▶ **Exercise objective**
Which lines of the entries contain the string "hair"? Please find them and copy them.

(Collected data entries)
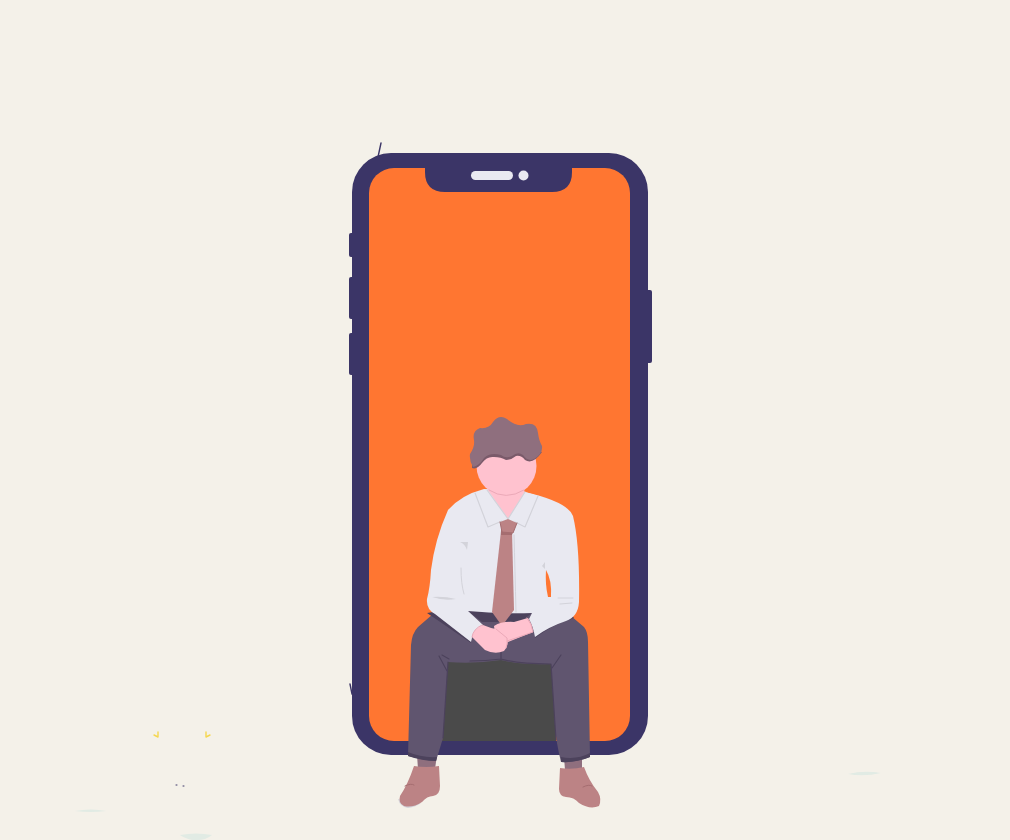
<!DOCTYPE html>
<html lang="en">
<head>
<meta charset="utf-8">
<title>Man sitting in front of a phone</title>
<style>
:root {
  --paper: #f4f1e9;
  --navy: #3b3567;
  --orange: #ff7631;
  --light: #e9e9f1;
  --shirt-line: #d3d3da;
  --skin: #ffc2cf;
  --skin-line: #eba9b8;
  --hair: #8f6f7e;
  --hair-shade: #7a5a6a;
  --tie: #bc8385;
  --tie-shade: #a56d70;
  --trousers: #60556f;
  --trousers-shade: #4c425c;
  --seat: #4a4a4a;
  --yellow: #f5d750;
  --mint: #e1ebe4;
}
html, body { margin: 0; height: 100%; overflow: hidden; background: var(--paper); }
.illustration { display: block; width: 1010px; height: 840px; }
.navy { fill: var(--navy); }
.orange { fill: var(--orange); }
.light { fill: var(--light); }
.skin { fill: var(--skin); }
.hair { fill: var(--hair); }
.hair-shade { fill: var(--hair-shade); }
.tie { fill: var(--tie); }
.tie-shade { fill: var(--tie-shade); }
.trousers { fill: var(--trousers); }
.trousers-shade { fill: var(--trousers-shade); }
.seat { fill: var(--seat); }
.mint { fill: var(--mint); }
.fold { fill: var(--shirt-line); }
.line { fill: none; stroke-linecap: round; stroke-linejoin: round; }
.shirt-line { stroke: var(--shirt-line); }
.skin-line { stroke: var(--skin-line); }
.trouser-line { stroke: var(--trousers-shade); }
.shoe-line { stroke: var(--tie-shade); }
.navy-line { stroke: var(--navy); }
.yellow-line { stroke: var(--yellow); }
</style>
</head>
<body>
<svg class="illustration" viewBox="0 0 1010 840" role="img" aria-label="A man in a shirt and tie sits on a dark box in front of a large phone">

  <g id="ground-marks">
    <path class="mint" d="M75 811Q91 808 106 811Q91 813 75 811Z"/>
    <path class="mint" d="M180 835Q196 832 212 835Q206 840 198 840H192Q184 838 180 835Z"/>
    <path class="mint" d="M848 774Q864 770 881 773Q864 777 848 774Z"/>
    <path class="line yellow-line" d="M158 732V737L154 735M206 732V737L210 735" stroke-width="1.4"/>
    <path class="line navy-line" d="M176 785h1M183 786h1" stroke-width="1"/>
  </g>

  <g id="phone">
    <path class="line navy-line" d="M381 143L378 157M350 684L352 694" stroke-width="1.4"/>
    <g class="navy">
      <rect x="349" y="233" width="8" height="24" rx="2"/>
      <rect x="349" y="277" width="8" height="42" rx="2"/>
      <rect x="349" y="333" width="8" height="42" rx="2"/>
      <rect x="642" y="290" width="10" height="73" rx="2"/>
      <rect x="352" y="153" width="296" height="602" rx="39"/>
    </g>
    <rect class="orange" x="369" y="168" width="261" height="573" rx="25"/>
    <path class="navy" d="M425 167H572V172Q572 192 552 192H445Q425 192 425 172Z"/>
    <rect class="light" x="471" y="171" width="42" height="9" rx="4.5"/>
    <circle class="light" cx="523.5" cy="175.5" r="5"/>
  </g>

  <polygon id="seat" class="seat" points="446,658 554,658 556,741 442,741"/>

  <g id="shoes">
    <path class="hair" d="M417 755H437L435 769H418ZM564 757H582V770H565Z"/>
    <path class="fold" d="M398 799Q400 807 408 808Q416 807 421 803L410 802Z"/>
    <path class="tie" d="M414 766Q426 768 439 766L440 786Q440 795 433 796Q427 796 422 802Q413 808 404 806Q398 803 400 796Q408 784 414 766Z"/>
    <path class="tie" d="M560 768Q572 770 584 767Q589 781 598 792Q602 799 599 806Q590 810 579 803Q574 797 566 797Q559 796 559 789Z"/>
    <path class="line shoe-line" d="M405 786Q411 783 414 785M583 787Q589 784 592 786" stroke-width="1"/>
  </g>

  <g id="trousers">
    <path class="trousers" d="M433 614L470 608H530L571 616L584 627Q588 632 588 642L590 757Q575 763 561 762Q556 742 555 726L551 664Q520 665 501 660Q475 664 448 662L443 738L436 761Q423 760 408 756L411 645Q412 633 418 627Z"/>
    <path class="trousers-shade" d="M468 611Q500 614 532 613L520 622H482Z"/>
    <path class="trousers-shade" d="M427 613L433 612L471 638V643ZM535 634L571 614L574 618Q552 625 535 638Z"/>
    <path class="trousers-shade" d="M408 752Q422 758 437 757L436 761Q422 761 408 756ZM561 757Q577 760 590 753V757Q576 763 561 762Z"/>
    <path class="line trouser-line" d="M501 646V660M470 661Q486 661 501 659Q518 664 551 664M448 662L443 738M439 656L447 671M442 655L449 659M561 655L552 668M551 664L556 740" stroke-width="1.2"/>
  </g>

  <g id="shirt">
    <path class="light" d="M484 489Q461 495 448 510Q435 539 431 570Q430 588 427 599Q426 609 435 614L471 642Q472 632 483 625L468 611Q500 614 532 613L529 619Q533 626 535 637Q548 627 566 621Q578 617 579 602Q580 545 573 516Q568 502 525 492Z"/>
    <path class="orange" d="M546 570Q552 580 551 597H548Q545 584 546 570Z"/>
    <path class="fold" d="M460 542L468 542L467 550Q465 544 460 542ZM461 566Q461 584 464 596Q461 584 461 566ZM432 597Q444 596 456 599Q444 601 432 597ZM542 566L545 562V569Z"/>
    <path class="line shirt-line" d="M461 568Q461 584 464 594M558 598H573M560 604L572 603M516 612Q515 570 514 535" stroke-width="1"/>
  </g>

  <g id="neck-and-collar">
    <path class="skin" d="M489 486H523L525 493L508 519L487 490Z"/>
    <path class="light" d="M475 493L487 489L508 519L488 527Z"/>
    <path class="light" d="M525 492L538 496L525 527L508 519Z"/>
    <path class="line shirt-line" d="M475 493L488 527L502 521M487 490L508 519L525 492M538 496L525 527L515 522" stroke-width="1.2"/>
  </g>

  <g id="tie">
    <path class="tie" d="M501 531H512L514 610L502 626L492 612Z"/>
    <path class="tie-shade" d="M501 529L513 530L512 535H501Z"/>
    <path class="tie" d="M500 522L508 519L517 523L513 533L502 532Z"/>
    <path class="line shoe-line" d="M500 522L502 532L513 533L517 523" stroke-width="1"/>
  </g>

  <g id="hands">
    <path class="skin" d="M494 626Q502 621 514 622L528 618Q532 624 533 632L508 642L496 640Z"/>
    <path class="skin" d="M483 625Q490 628 496 629L507 638Q509 646 504 651Q495 655 485 650L472 637Q473 629 483 625Z"/>
    <path class="line skin-line" d="M496 629L507 638Q508 643 506 648M507 641L533 632Q532 624 527 618M472 637Q473 629 482 625" stroke-width="1"/>
  </g>

  <g id="head">
    <circle class="skin" cx="506.500" cy="466" r="30"/>
    <path class="line skin-line" d="M489 490Q506 501 524 490" stroke-width="1"/>
    <path class="hair-shade" d="M472 458V468Q477 470 482 463Q487 456 494 457Q501 457 506 460Q511 460 516 456Q521 455 525 460Q533 465 542 452L520 446H485Z"/>
    <path class="hair" d="M473 467Q469 460 470 454Q475 447 474 440Q472 431 480 428Q489 429 493 422Q499 414 507 419Q517 428 526 424Q537 422 538 433Q539 441 542 446Q543 454 534 459Q528 462 523 455Q518 451 512 456Q506 459 501 455Q490 452 484 458Q479 466 473 467Z"/>
  </g>
</svg>
</body>
</html>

▶ **Exercise response**
  --hair: #8f6f7e;
  --hair-shade: #7a5a6a;
.hair { fill: var(--hair); }
.hair-shade { fill: var(--hair-shade); }
    <path class="hair" d="M417 755H437L435 769H418ZM564 757H582V770H565Z"/>
    <path class="hair-shade" d="M472 458V468Q477 470 482 463Q487 456 494 457Q501 457 506 460Q511 460 516 456Q521 455 525 460Q533 465 542 452L520 446H485Z"/>
    <path class="hair" d="M473 467Q469 460 470 454Q475 447 474 440Q472 431 480 428Q489 429 493 422Q499 414 507 419Q517 428 526 424Q537 422 538 433Q539 441 542 446Q543 454 534 459Q528 462 523 455Q518 451 512 456Q506 459 501 455Q490 452 484 458Q479 466 473 467Z"/>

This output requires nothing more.